Having been a student of Achimota School at the time, Nana Konadu wrote in her book, It Takes A Woman, that among the things that shocked her, was the burning of books and literature.
She explained how, even more puzzling, was the fact that the highest-ranking diplomat from the United States Embassy, was also present at their school to ensure that the exercise of erasing all traces of Kwame Nkrumah, were done.
She also recalled how her Russian teachers were immediately whisked away from the school, during which time the National Liberation Council (NLC) team combed the school to pull down all photos of Nkrumah in the school.
“At the beginning of the coup, the NLC spoke of ‘democracy,’ yet the wave of books burning became symptomatic of just the opposite – a harsh and oppressive regime seeking to censor or silence a critical part of our nation’s history. This was perhaps an inherent flaw in the NLC agenda – their direct attempt to erase Nkrumah’s legacy from Ghana’s history.

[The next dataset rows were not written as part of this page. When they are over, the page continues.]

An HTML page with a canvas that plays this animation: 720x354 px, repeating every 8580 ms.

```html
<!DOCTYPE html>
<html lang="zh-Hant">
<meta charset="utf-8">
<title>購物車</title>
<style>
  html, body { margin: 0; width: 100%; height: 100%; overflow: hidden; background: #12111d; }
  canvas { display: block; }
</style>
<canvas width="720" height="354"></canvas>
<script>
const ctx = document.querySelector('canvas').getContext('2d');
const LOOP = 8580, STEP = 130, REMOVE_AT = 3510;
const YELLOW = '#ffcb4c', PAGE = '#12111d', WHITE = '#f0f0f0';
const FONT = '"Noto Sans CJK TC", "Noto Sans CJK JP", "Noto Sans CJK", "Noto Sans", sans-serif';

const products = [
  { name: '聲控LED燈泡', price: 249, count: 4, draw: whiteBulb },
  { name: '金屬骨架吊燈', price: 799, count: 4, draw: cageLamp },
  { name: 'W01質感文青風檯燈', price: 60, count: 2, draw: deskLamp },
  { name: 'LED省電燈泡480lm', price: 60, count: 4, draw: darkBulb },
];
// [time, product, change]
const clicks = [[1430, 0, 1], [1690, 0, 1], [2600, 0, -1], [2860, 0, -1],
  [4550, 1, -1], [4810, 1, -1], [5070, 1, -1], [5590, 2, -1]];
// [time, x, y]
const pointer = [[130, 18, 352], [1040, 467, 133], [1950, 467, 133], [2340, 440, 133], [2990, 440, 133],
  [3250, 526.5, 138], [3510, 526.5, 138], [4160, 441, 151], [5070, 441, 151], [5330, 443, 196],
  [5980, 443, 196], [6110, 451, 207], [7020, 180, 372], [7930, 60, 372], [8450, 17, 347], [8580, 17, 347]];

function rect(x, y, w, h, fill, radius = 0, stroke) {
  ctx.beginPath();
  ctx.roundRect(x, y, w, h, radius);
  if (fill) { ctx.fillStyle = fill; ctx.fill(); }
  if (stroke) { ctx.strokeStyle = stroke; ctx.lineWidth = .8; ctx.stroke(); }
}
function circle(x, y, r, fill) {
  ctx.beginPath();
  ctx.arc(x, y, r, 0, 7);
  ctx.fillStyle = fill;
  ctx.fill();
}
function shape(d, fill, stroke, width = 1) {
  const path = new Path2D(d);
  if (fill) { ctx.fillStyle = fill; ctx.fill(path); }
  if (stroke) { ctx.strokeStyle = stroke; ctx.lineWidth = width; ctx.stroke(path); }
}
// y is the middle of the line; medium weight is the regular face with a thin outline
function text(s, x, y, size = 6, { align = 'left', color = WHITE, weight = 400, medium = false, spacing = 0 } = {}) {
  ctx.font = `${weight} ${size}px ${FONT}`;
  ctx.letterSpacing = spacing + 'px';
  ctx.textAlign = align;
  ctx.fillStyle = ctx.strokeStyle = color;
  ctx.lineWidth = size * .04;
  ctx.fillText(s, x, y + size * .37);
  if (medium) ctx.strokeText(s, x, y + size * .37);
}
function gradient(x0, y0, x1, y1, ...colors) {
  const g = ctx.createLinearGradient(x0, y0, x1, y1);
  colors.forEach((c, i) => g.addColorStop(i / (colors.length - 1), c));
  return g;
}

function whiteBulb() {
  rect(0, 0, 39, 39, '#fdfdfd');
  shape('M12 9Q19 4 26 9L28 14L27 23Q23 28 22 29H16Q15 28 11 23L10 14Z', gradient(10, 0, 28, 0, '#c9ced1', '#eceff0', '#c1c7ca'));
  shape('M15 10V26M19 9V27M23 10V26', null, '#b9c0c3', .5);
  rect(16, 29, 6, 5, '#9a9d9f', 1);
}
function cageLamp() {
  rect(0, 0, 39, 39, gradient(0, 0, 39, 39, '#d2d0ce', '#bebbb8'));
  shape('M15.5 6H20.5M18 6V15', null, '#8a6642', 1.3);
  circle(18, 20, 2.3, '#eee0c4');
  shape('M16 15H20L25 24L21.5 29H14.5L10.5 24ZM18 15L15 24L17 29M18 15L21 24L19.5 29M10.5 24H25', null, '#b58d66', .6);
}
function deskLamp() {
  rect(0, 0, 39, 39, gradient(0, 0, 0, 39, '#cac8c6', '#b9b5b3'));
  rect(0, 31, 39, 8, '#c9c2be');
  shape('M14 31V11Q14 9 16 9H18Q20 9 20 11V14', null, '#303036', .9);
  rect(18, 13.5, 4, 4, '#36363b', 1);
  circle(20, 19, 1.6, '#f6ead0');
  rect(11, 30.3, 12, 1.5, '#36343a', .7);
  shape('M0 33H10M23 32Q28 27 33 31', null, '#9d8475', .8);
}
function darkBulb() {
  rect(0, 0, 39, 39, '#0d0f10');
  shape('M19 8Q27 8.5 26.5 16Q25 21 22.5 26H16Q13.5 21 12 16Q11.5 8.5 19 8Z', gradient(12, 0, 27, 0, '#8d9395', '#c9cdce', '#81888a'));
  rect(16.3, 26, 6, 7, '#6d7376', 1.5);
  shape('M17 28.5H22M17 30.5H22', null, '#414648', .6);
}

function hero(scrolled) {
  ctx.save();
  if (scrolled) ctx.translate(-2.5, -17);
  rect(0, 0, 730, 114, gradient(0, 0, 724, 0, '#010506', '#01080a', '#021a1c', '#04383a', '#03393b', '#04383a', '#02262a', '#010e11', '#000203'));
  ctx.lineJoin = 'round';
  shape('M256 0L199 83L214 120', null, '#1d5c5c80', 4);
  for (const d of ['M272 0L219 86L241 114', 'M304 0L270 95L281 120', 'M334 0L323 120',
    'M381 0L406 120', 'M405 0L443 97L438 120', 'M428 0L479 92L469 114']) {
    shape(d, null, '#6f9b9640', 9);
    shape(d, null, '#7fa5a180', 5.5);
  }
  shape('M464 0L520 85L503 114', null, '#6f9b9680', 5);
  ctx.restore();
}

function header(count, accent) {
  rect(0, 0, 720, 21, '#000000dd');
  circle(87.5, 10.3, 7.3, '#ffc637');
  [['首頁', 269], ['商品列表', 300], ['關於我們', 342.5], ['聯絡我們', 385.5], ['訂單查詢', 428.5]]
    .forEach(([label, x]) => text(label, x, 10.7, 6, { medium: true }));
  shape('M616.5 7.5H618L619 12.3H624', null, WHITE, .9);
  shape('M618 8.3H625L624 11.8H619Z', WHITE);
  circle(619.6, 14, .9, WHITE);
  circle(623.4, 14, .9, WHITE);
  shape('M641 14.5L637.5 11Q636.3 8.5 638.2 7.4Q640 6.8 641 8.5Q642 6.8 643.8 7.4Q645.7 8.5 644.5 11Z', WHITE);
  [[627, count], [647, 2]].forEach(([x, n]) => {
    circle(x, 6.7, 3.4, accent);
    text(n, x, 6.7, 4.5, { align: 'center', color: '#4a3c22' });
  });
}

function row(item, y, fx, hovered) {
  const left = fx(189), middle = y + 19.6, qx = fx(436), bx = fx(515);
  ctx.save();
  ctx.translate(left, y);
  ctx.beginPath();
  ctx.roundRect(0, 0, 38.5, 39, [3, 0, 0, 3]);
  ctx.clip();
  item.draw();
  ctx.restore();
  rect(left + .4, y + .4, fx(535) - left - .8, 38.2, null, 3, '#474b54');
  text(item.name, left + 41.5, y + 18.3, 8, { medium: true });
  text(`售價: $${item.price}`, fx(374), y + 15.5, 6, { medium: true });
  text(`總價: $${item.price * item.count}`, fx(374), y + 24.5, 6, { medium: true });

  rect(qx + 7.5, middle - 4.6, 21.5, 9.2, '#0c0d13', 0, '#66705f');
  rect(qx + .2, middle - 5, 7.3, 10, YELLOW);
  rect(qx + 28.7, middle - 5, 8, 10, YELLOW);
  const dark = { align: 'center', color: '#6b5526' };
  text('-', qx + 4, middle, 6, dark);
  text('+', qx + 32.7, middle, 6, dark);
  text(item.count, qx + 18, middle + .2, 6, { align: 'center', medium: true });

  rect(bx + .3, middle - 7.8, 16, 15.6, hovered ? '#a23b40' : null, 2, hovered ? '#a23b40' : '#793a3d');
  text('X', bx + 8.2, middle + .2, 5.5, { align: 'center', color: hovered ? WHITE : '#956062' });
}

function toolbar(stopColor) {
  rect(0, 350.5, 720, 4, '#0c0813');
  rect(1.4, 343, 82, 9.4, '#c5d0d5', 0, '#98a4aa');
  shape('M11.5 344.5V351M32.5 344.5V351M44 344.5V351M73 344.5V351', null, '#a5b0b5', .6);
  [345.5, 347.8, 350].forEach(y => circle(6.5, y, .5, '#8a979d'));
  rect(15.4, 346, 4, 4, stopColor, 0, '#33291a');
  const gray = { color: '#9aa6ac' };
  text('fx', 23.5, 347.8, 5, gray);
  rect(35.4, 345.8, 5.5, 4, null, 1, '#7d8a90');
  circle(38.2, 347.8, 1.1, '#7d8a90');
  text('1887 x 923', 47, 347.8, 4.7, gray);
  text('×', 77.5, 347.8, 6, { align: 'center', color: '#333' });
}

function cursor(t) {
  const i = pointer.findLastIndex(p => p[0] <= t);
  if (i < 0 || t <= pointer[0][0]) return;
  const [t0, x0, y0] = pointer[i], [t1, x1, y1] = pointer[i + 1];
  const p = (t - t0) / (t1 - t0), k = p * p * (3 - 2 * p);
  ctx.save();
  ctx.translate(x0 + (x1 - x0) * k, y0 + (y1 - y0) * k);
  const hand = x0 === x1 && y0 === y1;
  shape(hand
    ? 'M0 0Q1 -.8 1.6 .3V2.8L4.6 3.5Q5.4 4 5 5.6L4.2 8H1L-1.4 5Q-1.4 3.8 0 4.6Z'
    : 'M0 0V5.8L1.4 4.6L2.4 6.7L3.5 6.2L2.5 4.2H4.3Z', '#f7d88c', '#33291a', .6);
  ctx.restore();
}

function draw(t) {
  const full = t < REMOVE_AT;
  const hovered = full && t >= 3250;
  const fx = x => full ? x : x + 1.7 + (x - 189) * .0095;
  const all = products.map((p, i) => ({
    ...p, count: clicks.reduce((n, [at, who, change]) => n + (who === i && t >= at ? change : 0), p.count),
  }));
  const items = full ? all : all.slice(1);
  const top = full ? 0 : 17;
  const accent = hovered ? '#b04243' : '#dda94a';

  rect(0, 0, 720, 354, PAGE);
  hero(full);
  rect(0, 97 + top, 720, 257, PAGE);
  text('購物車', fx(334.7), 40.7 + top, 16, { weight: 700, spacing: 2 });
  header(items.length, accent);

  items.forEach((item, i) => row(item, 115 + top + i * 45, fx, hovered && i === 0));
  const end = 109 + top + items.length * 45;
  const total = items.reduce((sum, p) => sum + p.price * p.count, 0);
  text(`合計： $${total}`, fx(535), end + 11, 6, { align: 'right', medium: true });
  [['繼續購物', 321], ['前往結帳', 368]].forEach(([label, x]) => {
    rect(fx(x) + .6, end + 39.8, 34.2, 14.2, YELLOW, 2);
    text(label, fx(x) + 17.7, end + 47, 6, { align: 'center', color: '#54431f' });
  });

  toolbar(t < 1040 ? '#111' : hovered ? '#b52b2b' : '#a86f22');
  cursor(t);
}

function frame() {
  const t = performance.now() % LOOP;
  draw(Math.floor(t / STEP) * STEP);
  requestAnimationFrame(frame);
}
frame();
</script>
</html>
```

“Adding to our anxieties at Achimota, a number of Russian teachers were rounded up and presumably shipped away to their home countries. I remember feeling frightened and uneasy at the time of such drastic change in our country. Suddenly, we were all following orders to burn any books, pictures, literature or artifacts that bore Nkrumah’s name, image or ideology. From one dormitory to the next, we took down Nkrumah’s pictures. If we wanted to keep any, we did so at our own risk.
“What I found most disturbing, however, was the sight of the newly-appointed United States Ambassador on Achimota School grounds to supervise our books burning exercise. Many of the students, even in our naivete about politics and political wrangling, could not fathom the sight of an ambassador from the United States, a country which boasted its love for freedom of speech and one that diligently preserved its own history, helped turn ours into ashes. The imagery was stunning, and we struggled to piece together why anyone from the United States would openly oversee the destruction of our written history, irrespective of the current tide of government,” she wrote.
Nana Konadu Agyeman-Rawlings further described how she felt, from the little she knew, that the people who orchestrated the overthrow of Kwame Nkrumah’s government, were from within his direct circle.
She, for instance, explained that the new American ambassador, was a one-time classmate of Nkrumah, and to have seen him there, overseeing the destruction of things the man had built, was only a testament of the fact that there had been some betrayal.
“From the little I know of the men around Nkrumah, I immediately felt a deep sense of betrayal for him, and imagine he would too. The new ambassador was an African-American who coincidentally had been a former classmate of Nkrumah at Lincoln University. His present at Achimota felt like an unwelcome visitor sitting in on a family quarrel. It unnerved me to see him at our school at such an unstable moment in our country’s history. His supervising the burning of our own literary works and anything even remotely associated, but many of which have no relation to Nkrumah, felt repulsive,” she added.